Rebuilding a Quadrajet isn't as scary as is may seem. A rebuild kit will cost you under $20. You'll need basic tools, but I suggest buying or borrowing a flare nut wrench to remove the fuel line and a one inch wrench to remove the fuel filter. The fuel line is usually on pretty tight and if you try to use a open end wrench, you may round off the nut. You also might want to consider buying a good Rochester carb manual.  It is also a good idea to replace the float and fuel filter while you are doing a rebuild.  

A good cleaner is a must; some people use kerosene because it cleans well, is inexpensive and it isn't as volatile as gasoline. I suggest using a container to store the smaller parts as you do your rebuild. I also suggest taking measurements of the accelerator pump rod and float before making any adjustments.  I found the best way to set the float is by holding the carb upside down when you make the measurements.


This is the airhorn assembly shown upside down on my workbench.
This picture shows the main body of the carburetor.
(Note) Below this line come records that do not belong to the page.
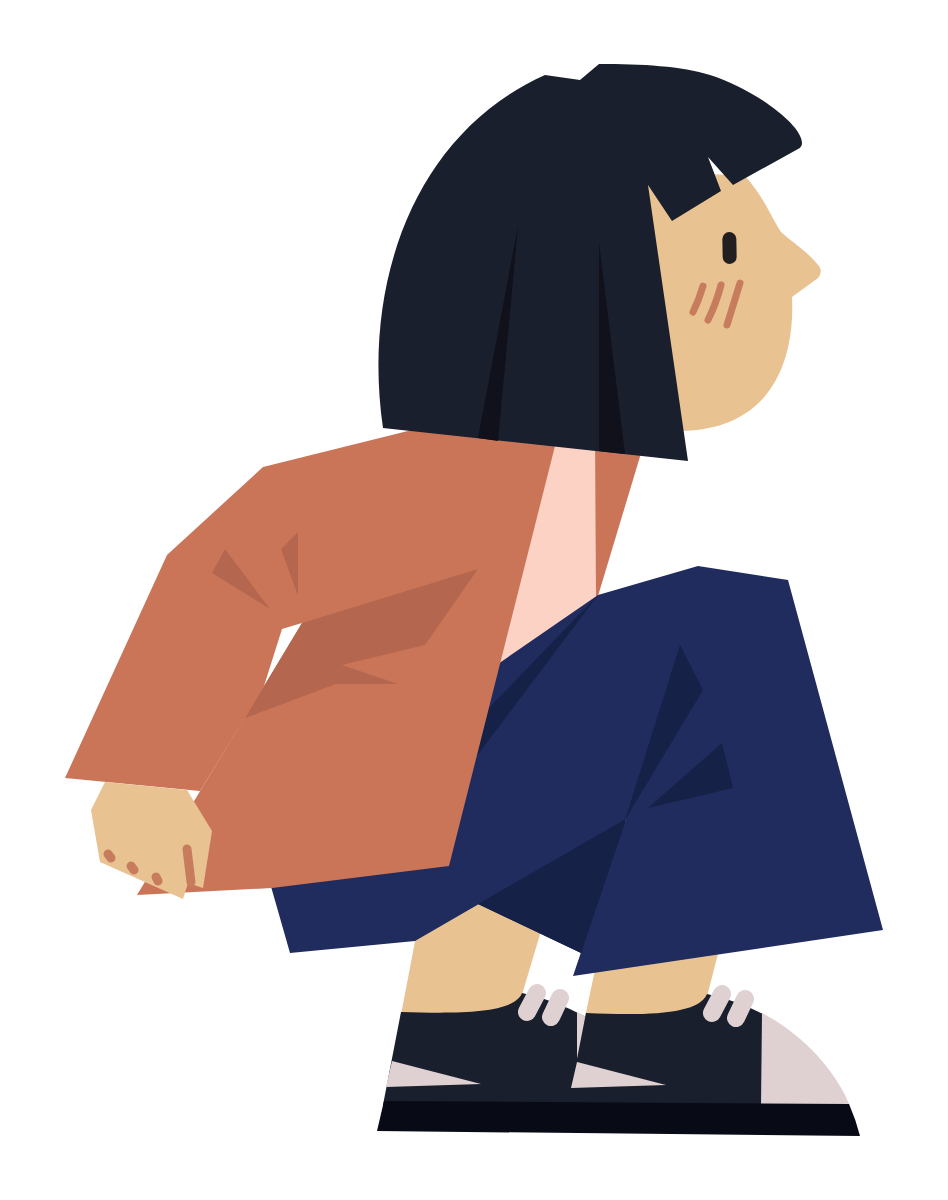
<!DOCTYPE html>
<html lang="en">
<head>
<meta charset="utf-8">
<title>Crouching girl</title>
<style>
:root {
  --paper: #ffffff;
  --hair: #191f2c;
  --hair-fold: #10111b;
  --skin: #e8c391;
  --blush: #c87c5e;
  --eye: #231f20;
  --jacket: #cb7558;
  --jacket-fold: #b4674e;
  --shirt: #fcd2c5;
  --trousers: #202b5e;
  --trousers-fold: #152147;
  --shoe: #191f2c;
  --trim: #dfd1d2;
  --sole: #080a15;
}
html, body { margin: 0; background: var(--paper); overflow: hidden; }
svg { display: block; width: 948px; height: 1200px; }
.hair { fill: var(--hair); }
.hair-fold { fill: var(--hair-fold); }
.skin { fill: var(--skin); }
.eye { fill: var(--eye); }
.jacket { fill: var(--jacket); }
.jacket-fold { fill: var(--jacket-fold); }
.shirt { fill: var(--shirt); }
.trousers { fill: var(--trousers); }
.trousers-fold { fill: var(--trousers-fold); }
.shoe { fill: var(--shoe); }
.trim { fill: var(--trim); }
.sole { fill: var(--sole); }
.blush, .knuckles, .laces { fill: none; stroke: var(--blush); stroke-linecap: round; }
.blush { stroke-width: 7; }
.knuckles { stroke-width: 9; }
.laces { stroke: var(--trim); stroke-width: 18; }
</style>
</head>
<body>
<svg viewBox="0 0 948 1200" role="img" aria-label="Girl with a dark bob crouching in a rust jacket and blue trousers">
  <defs>
    <path id="laces" class="laces" d="M537 993L527 1012M560 998L551 1017"/>
    <polygon id="heel-flash" points="392,1061 481,1084 386,1087"/>
  </defs>

  <g id="back-foot">
    <path class="skin" d="M416 936L470 895L541 931L518 1008L480 1024L400 1020Z"/>
    <path class="shoe" d="M401 1012C465 1014 514 1013 522 993Q552 999 586 1017V1105H383Z"/>
    <polygon class="trim" points="577,1012 586,1017 577,1062"/>
    <use href="#heel-flash" class="trim"/>
    <use href="#laces"/>
  </g>

  <g id="front-foot">
    <path class="skin" d="M596 965L719 950L704 1008L670 1024L584 1022Z"/>
    <path class="shoe" d="M586 1013C650 1016 699 1014 707 994Q735 1000 763 1014V1105H568Z"/>
    <path class="trim" d="M762 1013C802 1034 834 1068 850 1106H761Z"/>
    <use href="#heel-flash" class="trim" x="185" y="1"/>
    <use href="#laces" x="185" y="1"/>
  </g>
  <path id="soles" class="sole" d="M384 1101L849 1104Q856 1120 860 1136L377 1131Z"/>

  <g id="shirt-and-lapel">
    <polygon class="jacket" points="594,440 645,440 598,596 594,596"/>
    <polygon class="shirt" points="550,435 595,435 596,597 498,668"/>
  </g>

  <g id="trousers">
    <polygon class="trousers-fold" points="478,904 626,818 600,962"/>
    <polygon class="trousers" points="498,664 598,595 698,566 788,580 883,930 573,976 626,819 415,941 290,953 268,876 450,800"/>
    <polygon class="trousers-fold" points="598,595 476,757 487,710"/>
    <polygon class="trousers-fold" points="680,645 703,690 625,820"/>
    <polygon class="trousers-fold" points="722,743 733,788 648,808"/>
    <polygon class="trousers-fold" points="478,904 626,819 581,953"/>
  </g>

  <g id="jacket">
    <polygon class="jacket" points="302,623 264,686 137,895 272,888 449,866 557,438 420,428 263,467 167,555 65,778 200,791 264,686 282,629"/>
    <polygon class="jacket-fold" points="302,623 478,569 425,645 342,665 398,684 336,684 245,718"/>
    <polygon class="jacket-fold" points="225,549 270,609 212,573"/>
    <polygon class="jacket-fold" points="298,532 298,596 281,549"/>
  </g>

  <g id="hand">
    <polygon class="skin" points="105,782 187,790 212,831 203,888 188,883 183,899 100,862 91,810"/>
    <path class="knuckles" d="M108 854L111 858M131 866L134 870M156 877L158 881"/>
    <path class="knuckles" d="M187 849L191 882"/>
  </g>

  <g id="head">
    <path class="skin" d="M640 170L745 176C764 197 771 217 781 232C793 243 806 250 819 266Q823 272 818 278L792 297C795 360 772 430 680 431Z"/>
    <rect class="eye" x="722.5" y="232" width="14" height="32" rx="7" transform="rotate(-1 729 248)"/>
    <path class="blush" d="M703 286Q699 300 693 312M721 285Q716 304 708 320M740 283L727 325"/>
    <path class="hair" d="M383 428C362 285 413 134 545 75L580 80L599 64C642 64 682 66 710 75C752 88 802 124 802 143Q802 147 798 149L733 185L708 157L721 191L672 221L648 185L688 461Z"/>
    <polygon class="hair-fold" points="518,226 498,441 478,438"/>
    <polygon class="hair-fold" points="599,243 625,454 599,451"/>
  </g>
</svg>
</body>
</html>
This is where the float, main jets/metering rods, triple-booster venturi, choke, and accelerator pump are located; to name just a few of the systems. Surprisingly, there are far fewer moving parts than expected.


On one of many carburetor teardowns, I decided to epoxy the plugs on the underside of the main body.  They are notorious for leaking.  The leaking can be bad enough to drain the float bowl after letting your car set overnight.  I removed all the grime with an wire brush then clean the area with a cleaner.
I use JB-Weld 2 part epoxy to seal the plugs.  I let the carb set overnight before reassembly.
This is the throttle body. The throttle body is where the idle mixture screws and throttle valves or plates are located.
Back in one piece.

A rebuild will add new life to your carburetor and will only take an afternoon to complete.

Forget where to put all those vacuum hoses?  eng_vac.jpg (79212 bytes)